You roll out of bed, down a cup of coffee, and slide across to your at-home desk. An exhausting day pounds you: Zoom calls back-to-back, keeping up with emails, looking through a document. Your schedule is jam-packed again and, second day in a row, that important strategic plan gets pushed to post-5pm. And that thinking about the person on your team who’s struggling? Well, looks like that’ll happen when you wake with anxiety in the middle of the night again.
Familiar? You’re not alone.
It’s a pattern we’ve seen become worse for many during the pandemic. I spoke to one manager, Mark, who had lost his main thinking time – the daily commute – and was struggling with over-work and exhaustion as he juggled everything at home. He was showing worrying signs of pre-burnout, and we worked hard on getting some balance back into his life.
Helping individuals like Mark set new boundaries has been a key focus for us during the pandemic. But individuals can’t achieve this entirely on their own. Leaders need to address the structural reasons that this is happening in their organisations.
The shift to working from home has brought to the surface the profound problem at the root of increasing burnout rates: A focus on hours spent at the desk or staring at the computer rather than hours spent producing and engaging in quality, worthwhile work.
A Productivity Reality Check: The Data
On our platform we frequently see the regular working of long hours (often 12 hours +) being mistaken for productivity.
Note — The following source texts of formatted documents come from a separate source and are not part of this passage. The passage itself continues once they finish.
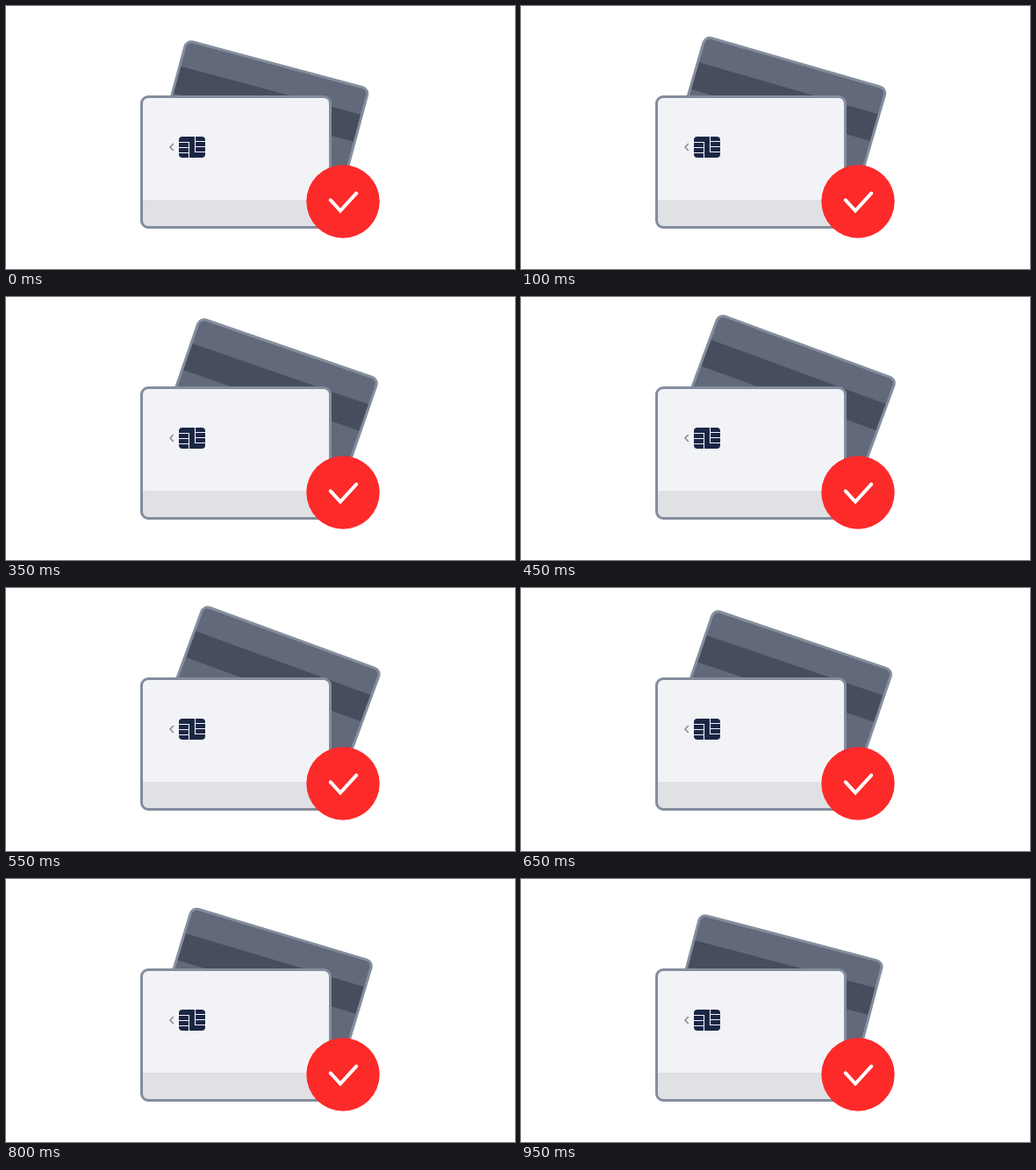
Write an HTML page that moves like this. It is 580 by 300 pixels and loops after 1000 ms.

```html
<!DOCTYPE html>
<html lang="en">
<head>
<meta charset="utf-8">
<title>Cards</title>
<style>
  html, body { margin: 0; width: 100%; height: 100%; overflow: hidden; background: #fff; }
  svg { display: block; }
</style>
</head>
<body>
<svg width="580" height="300" viewBox="0 0 580 300" fill="none">
  <g id="back">
    <!-- resting tilt; the outer group swings around a point at the lower right -->
    <g transform="translate(204.7 37.2) rotate(15)">
      <rect x="1.5" y="1.5" width="215" height="149" rx="7.5" fill="#62697b"/>
      <path d="M2 32H216V64H2Z" fill="#474d5c"/>
      <rect x="1.5" y="1.5" width="215" height="149" rx="7.5" stroke="#848f9d" stroke-width="3"/>
    </g>
  </g>

  <rect x="154.5" y="103.5" width="215" height="149" rx="7.5" fill="#f2f3f6"/>
  <path d="M155 221H369V245a7 7 0 0 1-7 7H162a7 7 0 0 1-7-7Z" fill="#e0e1e5"/>
  <rect x="154.5" y="103.5" width="215" height="149" rx="7.5" stroke="#838d9d" stroke-width="3"/>

  <path d="M190.8 157L187 161L190.8 165" stroke="#8b8d91" stroke-width="1.6"/>
  <rect x="197" y="149" width="30" height="24" rx="4" fill="#1b2645"/>
  <path d="M197 155.5H208.5V173M197 161.5H208.5M197 167.5H208.5
           M215.5 149V166.5H227M215.5 160.5H227M215.5 154.5H227" stroke="#f2f3f6" stroke-width="1.1"/>

  <circle cx="384" cy="223" r="41.7" fill="#fd2a2a"/>
  <path d="M369.8 221.3L381 233.6L399.2 213.6" stroke="#fff" stroke-width="4" stroke-linecap="round"/>
</svg>
<script>
  const back = document.getElementById("back");
  const STEP = 50, LOOP = 1000;
  // [time in ms, swing in degrees]
  const keys = [[0, 0], [500, 5.8], [950, -0.3], [LOOP, 0]];

  function swing(t) {
    const i = keys.findIndex(k => k[0] > t);
    const [t0, a0] = keys[i - 1], [t1, a1] = keys[i];
    return a0 + (a1 - a0) * (t - t0) / (t1 - t0);
  }

  let start;
  function draw(now) {
    start ??= now;
    const t = Math.floor((now - start) % LOOP / STEP) * STEP;
    back.setAttribute("transform", `rotate(${swing(t)} 429 248)`);
    requestAnimationFrame(draw);
  }
  requestAnimationFrame(draw);
</script>
</body>
</html>
```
When we use AI to measure people's actual productivity rather than number hours work, we uncover a very different story.
What our data reflects is that true productivity comes not from the quantity of hours put in, but the quality of our working time: How much we are able to focus in the time we put in. Moreover we must recognise that in order for qualities like innovation and problem-solving to grow and flourish, people need space and shifts in routine.
Complex and creative thought processes are nurtured not only by the doing of tasks, but by the space allowed to let ideas bubble away under the surface, weave through our thinking, and arise organically – and yes, that may be when we’re walking the dog or doing the ironing, as well as when we’re sat in front of a computer screen.
These shifts in emphasis are easy to state but take commitment to enact, both at a personal and organisational level. Individuals need self-awareness and the capacity to reflect on their boundaries, and organisations and their leaders need courage to confidence to move away from the status quo.
Through reflecting on these findings in our data and the work we’ve been doing with clients during the pandemic we came up with a plan for how organisations can do things differently. We’ve called it the New Productivity.
What is the New Productivity?
- The New Productivity is a movement from doing to being. It is a shift from a narrow task-based focus to an inclusive, expansive and trusting culture in which innovation and true productivity can thrive – with the added benefit that the mental health of your people will respond in kind.
- The New Productivity acknowledges that time spent away from the desk is vital in order to make time spent at the desk truly productive. Taking a walk or going for a swim in the middle of the day may be exactly what your body and mind need to return refreshed, motivated and with new ideas bubbling over.
- The New Productivity embraces relationships, communication and self-reflective time as work in of themselves, particularly for leaders: Spending an hour working on these individually or with your team will pay dividends in the long run.
- The New Productivity thrives in cultures of trust and accountability. Trust your people to do their best, to find their own rhythms. Hold each other accountable where things aren’t going right, and work on solutions together. Key to this: Walk away from surveillance. It serves only to encourage damaging hours of screen-staring, and has no place in innovative, productive teams.
How to unleash the New Productivity in your organisation:
- Personal boundaries: The New Productivity does not mean working all the time. Rather, it allows us to acknowledge that work thoughts may arise unexpectedly at the weekend or when exercising – this is how complex thought processes work.
This does not mean that work boundaries break down, but rather arises naturally from a healthy conception of boundaries that involves a clear start and end time to your working day, a break for lunch, and a lifestyle that allows you to take exercise, rest, sleep enough and nurture yourself and your relationships outside of work. Where work is getting in the way of that – for example, with consistent long hours or overwork – this needs to be addressed.
- Space and difference: Build variety into your day, your work and yes, your organisation. Leave the desk, talk to a friend, switch between different types of task when you can. Diversity in your teams in terms of gender, race, class and neurodivergence will ensure new ideas and openness permeate and encourage an innovative, emotionally-intelligent mindset. Embrace it.
- Organisational buy-in: No individual can do this alone. We all know that setting boundaries and taking needed time away from the screen is only possible where we feel able. As a leader, you can have a profound influence on how your team operate, and a lot of that will entail moving away from controlling micro-management, building strong relationships and nurturing a culture of trust and openness in which innovation and new ideas can flow. These cultures are often set from the top, and in our experience they are ‘modelled’ from the C-Suite down.
So how is your organisation looking? Now is the moment to establish the flexible working culture that will carry your organisation into a more genuinely productive, innovative working future.
If you need help to make change or have questions or ideas, then let's talk - you can contact us through the tab above.